For a country with the tourist potential and business opportunities that India has, it has a visa regime that does little to encourage the foreign visitor or inwards investor — but that may be changing. Indian media is reporting that a change in the regime is under consideration, with visa restrictions for around 180 countries to be relaxed. As things stand, the majority of foreign visa applications require several weeks to process and applications have to be submitted at designated visa processing centres. Most tourists come from the UK, the US and other European countries, all of whom have to go through this tedious process. Now, the intelligence agencies have decided that they will support tourists applying online followed by a three-day wait and, if approved, a pick-up at the airport that is the point of entry. All of which sounds like very good news, except that Pakistan is not on the list of countries that are to see a relaxation of the rules.

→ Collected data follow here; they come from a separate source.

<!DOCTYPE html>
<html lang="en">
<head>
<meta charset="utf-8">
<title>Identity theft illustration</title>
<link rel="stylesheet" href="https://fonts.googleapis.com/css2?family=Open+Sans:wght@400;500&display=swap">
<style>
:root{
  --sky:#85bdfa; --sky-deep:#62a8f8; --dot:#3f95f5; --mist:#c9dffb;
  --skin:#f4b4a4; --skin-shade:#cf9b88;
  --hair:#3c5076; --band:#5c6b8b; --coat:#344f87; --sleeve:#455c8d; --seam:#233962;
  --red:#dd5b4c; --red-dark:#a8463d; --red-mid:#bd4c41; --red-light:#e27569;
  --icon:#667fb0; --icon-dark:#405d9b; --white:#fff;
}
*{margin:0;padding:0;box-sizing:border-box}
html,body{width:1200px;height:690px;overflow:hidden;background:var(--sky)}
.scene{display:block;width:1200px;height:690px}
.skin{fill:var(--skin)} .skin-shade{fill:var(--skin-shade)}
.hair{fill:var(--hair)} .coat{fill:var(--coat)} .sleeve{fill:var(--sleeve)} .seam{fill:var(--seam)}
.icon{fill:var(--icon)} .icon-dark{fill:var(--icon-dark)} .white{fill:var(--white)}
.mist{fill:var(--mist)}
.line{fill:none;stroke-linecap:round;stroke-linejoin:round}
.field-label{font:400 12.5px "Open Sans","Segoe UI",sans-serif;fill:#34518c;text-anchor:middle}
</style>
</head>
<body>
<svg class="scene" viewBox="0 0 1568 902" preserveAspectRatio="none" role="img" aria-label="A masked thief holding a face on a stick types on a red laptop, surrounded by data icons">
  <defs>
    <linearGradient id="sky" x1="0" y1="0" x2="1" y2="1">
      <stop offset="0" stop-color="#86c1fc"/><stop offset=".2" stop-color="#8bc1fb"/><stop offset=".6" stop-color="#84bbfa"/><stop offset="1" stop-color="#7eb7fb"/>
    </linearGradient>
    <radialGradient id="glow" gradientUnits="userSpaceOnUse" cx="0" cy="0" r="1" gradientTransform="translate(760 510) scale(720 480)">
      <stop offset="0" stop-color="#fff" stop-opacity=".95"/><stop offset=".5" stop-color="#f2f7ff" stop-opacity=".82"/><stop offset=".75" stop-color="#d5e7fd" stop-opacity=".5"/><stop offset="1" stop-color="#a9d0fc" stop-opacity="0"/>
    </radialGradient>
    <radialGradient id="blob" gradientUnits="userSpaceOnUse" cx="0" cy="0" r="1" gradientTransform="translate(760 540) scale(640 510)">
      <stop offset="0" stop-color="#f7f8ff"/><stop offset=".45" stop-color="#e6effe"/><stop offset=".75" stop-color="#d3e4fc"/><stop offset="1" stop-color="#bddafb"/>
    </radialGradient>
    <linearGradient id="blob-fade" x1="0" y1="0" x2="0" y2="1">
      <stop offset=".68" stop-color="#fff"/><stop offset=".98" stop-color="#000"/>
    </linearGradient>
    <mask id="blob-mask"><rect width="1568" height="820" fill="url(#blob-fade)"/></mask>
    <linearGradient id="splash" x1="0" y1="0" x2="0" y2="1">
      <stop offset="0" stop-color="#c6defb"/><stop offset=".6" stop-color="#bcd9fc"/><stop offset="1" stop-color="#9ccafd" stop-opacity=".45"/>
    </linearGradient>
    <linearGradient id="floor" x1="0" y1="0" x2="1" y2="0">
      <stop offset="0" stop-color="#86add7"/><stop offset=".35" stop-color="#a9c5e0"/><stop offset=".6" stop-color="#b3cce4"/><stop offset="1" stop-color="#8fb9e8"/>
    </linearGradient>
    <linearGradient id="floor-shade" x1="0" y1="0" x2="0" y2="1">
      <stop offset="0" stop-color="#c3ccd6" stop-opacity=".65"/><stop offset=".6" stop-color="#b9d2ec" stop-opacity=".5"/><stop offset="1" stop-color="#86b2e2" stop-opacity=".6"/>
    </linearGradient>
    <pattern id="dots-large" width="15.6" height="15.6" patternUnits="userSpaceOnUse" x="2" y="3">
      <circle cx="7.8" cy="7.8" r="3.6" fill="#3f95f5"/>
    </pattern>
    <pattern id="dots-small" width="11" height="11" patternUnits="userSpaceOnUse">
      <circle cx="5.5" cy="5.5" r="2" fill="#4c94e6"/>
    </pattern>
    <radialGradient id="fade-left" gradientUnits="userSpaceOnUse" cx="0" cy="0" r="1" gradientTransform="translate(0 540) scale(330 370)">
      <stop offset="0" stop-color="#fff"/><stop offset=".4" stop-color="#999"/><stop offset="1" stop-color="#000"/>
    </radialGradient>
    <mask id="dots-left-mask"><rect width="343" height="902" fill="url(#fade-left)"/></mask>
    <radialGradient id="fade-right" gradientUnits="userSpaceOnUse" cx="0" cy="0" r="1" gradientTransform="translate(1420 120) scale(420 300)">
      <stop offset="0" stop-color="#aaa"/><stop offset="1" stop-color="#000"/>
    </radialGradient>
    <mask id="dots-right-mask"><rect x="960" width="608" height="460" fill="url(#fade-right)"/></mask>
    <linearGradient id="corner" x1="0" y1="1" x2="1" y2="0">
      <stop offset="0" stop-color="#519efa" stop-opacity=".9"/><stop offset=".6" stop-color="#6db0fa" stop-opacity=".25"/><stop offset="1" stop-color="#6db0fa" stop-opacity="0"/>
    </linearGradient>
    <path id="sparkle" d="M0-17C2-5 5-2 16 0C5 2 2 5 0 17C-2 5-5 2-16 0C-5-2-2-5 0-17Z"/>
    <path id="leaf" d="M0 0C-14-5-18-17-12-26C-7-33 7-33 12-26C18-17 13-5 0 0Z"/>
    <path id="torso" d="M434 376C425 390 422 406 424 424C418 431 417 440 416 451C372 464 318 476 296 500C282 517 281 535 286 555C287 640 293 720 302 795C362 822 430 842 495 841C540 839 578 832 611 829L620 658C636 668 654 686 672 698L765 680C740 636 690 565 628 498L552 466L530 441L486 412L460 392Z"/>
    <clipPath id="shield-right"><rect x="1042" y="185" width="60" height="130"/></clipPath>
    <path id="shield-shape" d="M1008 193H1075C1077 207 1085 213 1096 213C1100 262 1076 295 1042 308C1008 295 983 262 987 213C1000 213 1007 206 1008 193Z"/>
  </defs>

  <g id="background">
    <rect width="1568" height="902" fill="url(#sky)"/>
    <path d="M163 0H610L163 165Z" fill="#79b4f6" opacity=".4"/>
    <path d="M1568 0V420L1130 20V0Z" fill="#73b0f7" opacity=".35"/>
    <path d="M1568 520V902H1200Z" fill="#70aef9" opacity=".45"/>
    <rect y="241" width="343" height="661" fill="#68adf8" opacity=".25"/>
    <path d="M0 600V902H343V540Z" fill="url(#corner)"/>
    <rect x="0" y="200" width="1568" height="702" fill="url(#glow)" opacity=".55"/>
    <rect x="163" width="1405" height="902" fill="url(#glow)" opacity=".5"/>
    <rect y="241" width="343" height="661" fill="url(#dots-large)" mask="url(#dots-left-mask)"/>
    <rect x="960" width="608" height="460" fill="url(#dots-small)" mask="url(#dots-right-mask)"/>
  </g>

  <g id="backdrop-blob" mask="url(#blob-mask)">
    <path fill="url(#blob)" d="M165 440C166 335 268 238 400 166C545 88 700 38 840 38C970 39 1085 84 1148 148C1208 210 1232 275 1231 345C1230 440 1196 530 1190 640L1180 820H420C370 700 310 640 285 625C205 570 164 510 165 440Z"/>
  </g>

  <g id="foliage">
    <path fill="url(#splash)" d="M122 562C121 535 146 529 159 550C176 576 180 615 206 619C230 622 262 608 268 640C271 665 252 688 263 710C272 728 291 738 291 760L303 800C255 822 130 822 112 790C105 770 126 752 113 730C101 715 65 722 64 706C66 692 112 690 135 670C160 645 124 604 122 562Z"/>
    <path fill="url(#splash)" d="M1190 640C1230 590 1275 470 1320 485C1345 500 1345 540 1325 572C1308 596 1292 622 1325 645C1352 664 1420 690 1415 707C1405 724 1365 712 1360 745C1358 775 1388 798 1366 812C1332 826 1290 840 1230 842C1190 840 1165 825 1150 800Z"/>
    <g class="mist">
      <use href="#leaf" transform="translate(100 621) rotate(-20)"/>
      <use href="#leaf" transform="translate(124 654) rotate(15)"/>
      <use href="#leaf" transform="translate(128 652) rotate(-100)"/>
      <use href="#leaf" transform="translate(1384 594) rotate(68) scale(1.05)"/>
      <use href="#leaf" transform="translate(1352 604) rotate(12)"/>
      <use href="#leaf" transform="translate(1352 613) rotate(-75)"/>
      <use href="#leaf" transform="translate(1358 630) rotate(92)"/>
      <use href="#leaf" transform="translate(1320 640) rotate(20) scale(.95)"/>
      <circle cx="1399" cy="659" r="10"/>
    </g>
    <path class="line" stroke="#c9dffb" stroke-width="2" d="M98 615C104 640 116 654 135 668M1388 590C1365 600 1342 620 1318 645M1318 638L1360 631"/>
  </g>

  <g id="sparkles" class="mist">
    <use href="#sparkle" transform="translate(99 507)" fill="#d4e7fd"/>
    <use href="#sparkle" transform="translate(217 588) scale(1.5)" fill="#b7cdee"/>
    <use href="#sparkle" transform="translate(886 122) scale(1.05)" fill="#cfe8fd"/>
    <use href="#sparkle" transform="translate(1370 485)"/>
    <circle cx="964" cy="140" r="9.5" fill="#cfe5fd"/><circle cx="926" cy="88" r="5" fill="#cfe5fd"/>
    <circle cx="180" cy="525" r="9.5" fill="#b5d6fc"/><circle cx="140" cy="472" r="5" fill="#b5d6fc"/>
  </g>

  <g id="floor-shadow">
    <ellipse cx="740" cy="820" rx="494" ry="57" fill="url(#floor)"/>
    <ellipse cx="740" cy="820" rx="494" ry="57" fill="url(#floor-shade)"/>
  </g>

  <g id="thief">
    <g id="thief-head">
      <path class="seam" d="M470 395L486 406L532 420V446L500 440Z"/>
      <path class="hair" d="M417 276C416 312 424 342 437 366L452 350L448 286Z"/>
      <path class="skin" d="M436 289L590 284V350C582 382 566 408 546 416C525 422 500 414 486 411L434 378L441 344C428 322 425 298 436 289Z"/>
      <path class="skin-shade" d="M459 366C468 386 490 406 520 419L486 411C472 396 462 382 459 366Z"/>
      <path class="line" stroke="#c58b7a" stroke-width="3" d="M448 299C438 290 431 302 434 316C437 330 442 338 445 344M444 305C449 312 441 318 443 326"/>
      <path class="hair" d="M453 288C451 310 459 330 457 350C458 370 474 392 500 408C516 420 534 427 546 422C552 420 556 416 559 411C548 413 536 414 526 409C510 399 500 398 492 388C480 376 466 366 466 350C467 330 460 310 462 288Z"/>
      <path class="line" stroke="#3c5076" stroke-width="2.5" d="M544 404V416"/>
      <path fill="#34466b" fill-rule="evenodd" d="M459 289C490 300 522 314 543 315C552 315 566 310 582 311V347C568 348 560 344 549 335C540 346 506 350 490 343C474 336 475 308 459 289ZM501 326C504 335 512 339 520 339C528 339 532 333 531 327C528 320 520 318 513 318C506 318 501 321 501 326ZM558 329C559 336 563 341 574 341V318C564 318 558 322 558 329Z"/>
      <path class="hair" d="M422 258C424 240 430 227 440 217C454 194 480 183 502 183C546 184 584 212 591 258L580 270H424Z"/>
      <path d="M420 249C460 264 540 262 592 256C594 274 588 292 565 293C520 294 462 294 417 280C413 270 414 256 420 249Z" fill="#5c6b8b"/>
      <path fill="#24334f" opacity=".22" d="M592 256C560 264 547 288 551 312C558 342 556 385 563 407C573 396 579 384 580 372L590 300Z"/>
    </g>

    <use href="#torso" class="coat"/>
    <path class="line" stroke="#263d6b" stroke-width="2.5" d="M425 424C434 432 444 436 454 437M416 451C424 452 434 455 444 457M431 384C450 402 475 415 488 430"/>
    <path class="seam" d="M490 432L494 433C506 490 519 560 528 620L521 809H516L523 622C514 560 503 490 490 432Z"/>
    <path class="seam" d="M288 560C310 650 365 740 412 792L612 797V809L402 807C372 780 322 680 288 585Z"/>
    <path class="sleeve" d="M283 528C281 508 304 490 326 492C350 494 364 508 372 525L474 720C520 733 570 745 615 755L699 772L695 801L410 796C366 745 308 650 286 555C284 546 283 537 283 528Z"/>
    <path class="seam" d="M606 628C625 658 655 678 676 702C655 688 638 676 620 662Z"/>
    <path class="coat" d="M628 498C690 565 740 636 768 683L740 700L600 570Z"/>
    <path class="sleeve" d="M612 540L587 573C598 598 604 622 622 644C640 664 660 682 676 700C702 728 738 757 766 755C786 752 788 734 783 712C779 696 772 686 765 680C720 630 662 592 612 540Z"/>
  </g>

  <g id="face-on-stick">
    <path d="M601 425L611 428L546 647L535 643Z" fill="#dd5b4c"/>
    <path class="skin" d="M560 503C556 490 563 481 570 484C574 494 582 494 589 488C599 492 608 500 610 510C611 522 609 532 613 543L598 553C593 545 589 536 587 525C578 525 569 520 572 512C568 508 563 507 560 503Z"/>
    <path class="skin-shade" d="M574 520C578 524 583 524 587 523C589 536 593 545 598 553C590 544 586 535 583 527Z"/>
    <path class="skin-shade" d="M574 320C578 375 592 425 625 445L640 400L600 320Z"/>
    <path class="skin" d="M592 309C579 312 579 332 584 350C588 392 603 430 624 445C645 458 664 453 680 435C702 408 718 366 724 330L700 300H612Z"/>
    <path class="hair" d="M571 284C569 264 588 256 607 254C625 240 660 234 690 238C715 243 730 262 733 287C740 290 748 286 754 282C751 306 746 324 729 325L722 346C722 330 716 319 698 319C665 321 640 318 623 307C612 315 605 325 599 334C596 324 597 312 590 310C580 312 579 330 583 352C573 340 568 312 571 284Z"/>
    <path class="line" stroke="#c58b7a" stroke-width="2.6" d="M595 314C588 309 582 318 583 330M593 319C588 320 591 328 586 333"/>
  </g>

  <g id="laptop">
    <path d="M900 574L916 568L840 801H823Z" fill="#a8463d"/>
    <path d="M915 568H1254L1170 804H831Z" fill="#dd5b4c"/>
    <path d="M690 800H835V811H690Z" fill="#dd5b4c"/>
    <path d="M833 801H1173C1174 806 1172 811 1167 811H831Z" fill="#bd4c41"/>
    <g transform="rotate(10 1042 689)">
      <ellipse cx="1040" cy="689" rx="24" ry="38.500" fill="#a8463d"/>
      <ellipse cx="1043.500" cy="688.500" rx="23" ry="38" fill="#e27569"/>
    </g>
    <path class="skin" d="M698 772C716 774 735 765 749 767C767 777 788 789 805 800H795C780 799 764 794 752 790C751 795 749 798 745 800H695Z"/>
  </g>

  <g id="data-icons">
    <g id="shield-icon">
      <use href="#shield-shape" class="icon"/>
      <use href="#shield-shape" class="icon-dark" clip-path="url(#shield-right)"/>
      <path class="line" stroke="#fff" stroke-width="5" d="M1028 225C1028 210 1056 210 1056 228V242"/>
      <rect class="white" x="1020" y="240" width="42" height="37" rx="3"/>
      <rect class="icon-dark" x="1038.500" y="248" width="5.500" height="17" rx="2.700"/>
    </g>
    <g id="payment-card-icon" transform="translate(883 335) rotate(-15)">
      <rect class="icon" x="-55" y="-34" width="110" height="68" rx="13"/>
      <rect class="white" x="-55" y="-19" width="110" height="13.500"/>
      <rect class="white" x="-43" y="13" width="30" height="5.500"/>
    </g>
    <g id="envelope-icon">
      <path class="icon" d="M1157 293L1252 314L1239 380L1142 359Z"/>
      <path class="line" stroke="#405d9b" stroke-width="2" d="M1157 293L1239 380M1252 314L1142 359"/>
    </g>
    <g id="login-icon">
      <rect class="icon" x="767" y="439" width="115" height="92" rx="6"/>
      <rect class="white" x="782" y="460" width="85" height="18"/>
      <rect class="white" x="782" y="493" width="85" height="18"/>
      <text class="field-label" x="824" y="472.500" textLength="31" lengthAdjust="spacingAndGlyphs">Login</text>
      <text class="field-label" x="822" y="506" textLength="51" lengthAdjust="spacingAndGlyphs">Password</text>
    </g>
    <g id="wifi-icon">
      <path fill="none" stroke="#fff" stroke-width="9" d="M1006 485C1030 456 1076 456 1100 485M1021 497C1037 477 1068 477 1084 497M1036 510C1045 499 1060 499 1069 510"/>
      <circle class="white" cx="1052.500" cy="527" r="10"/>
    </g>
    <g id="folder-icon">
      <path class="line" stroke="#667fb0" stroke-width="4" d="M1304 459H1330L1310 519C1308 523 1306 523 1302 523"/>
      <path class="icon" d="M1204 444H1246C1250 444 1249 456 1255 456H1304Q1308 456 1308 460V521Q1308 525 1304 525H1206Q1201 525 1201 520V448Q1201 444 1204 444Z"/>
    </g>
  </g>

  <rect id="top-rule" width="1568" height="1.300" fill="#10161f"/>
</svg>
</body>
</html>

Considering the potential for cross-border tourism given the shared cultural heritage, this is something less than a confidence-building measure; indeed, it is the opposite. If India really wants to lower the temperature of bilateral relations, it needs to be waking up to the reality that not all Pakistanis are terrorists. There are many Pakistanis who would choose to visit India for tourism given the opportunity. The families that were divided in 1947 are still split in many instances and would welcome a chance to renew family ties and meet with relatives on the other side of the border.
An emerging middle class with disposable income will buy into subcontinental tourism — and that goes both ways. Person-to-person contact is a proven way of defusing tensions. Paranoia and mistrust are both easily fed in India and Pakistan, with myths and half-truths and plain old lies told in the service of further dividing the two. The corrosive relationship that has been assiduously maintained by both needs to be dialled back and perpetuating old frictions in this way helps nobody.
Published in The Express Tribune, February 6th, 2014.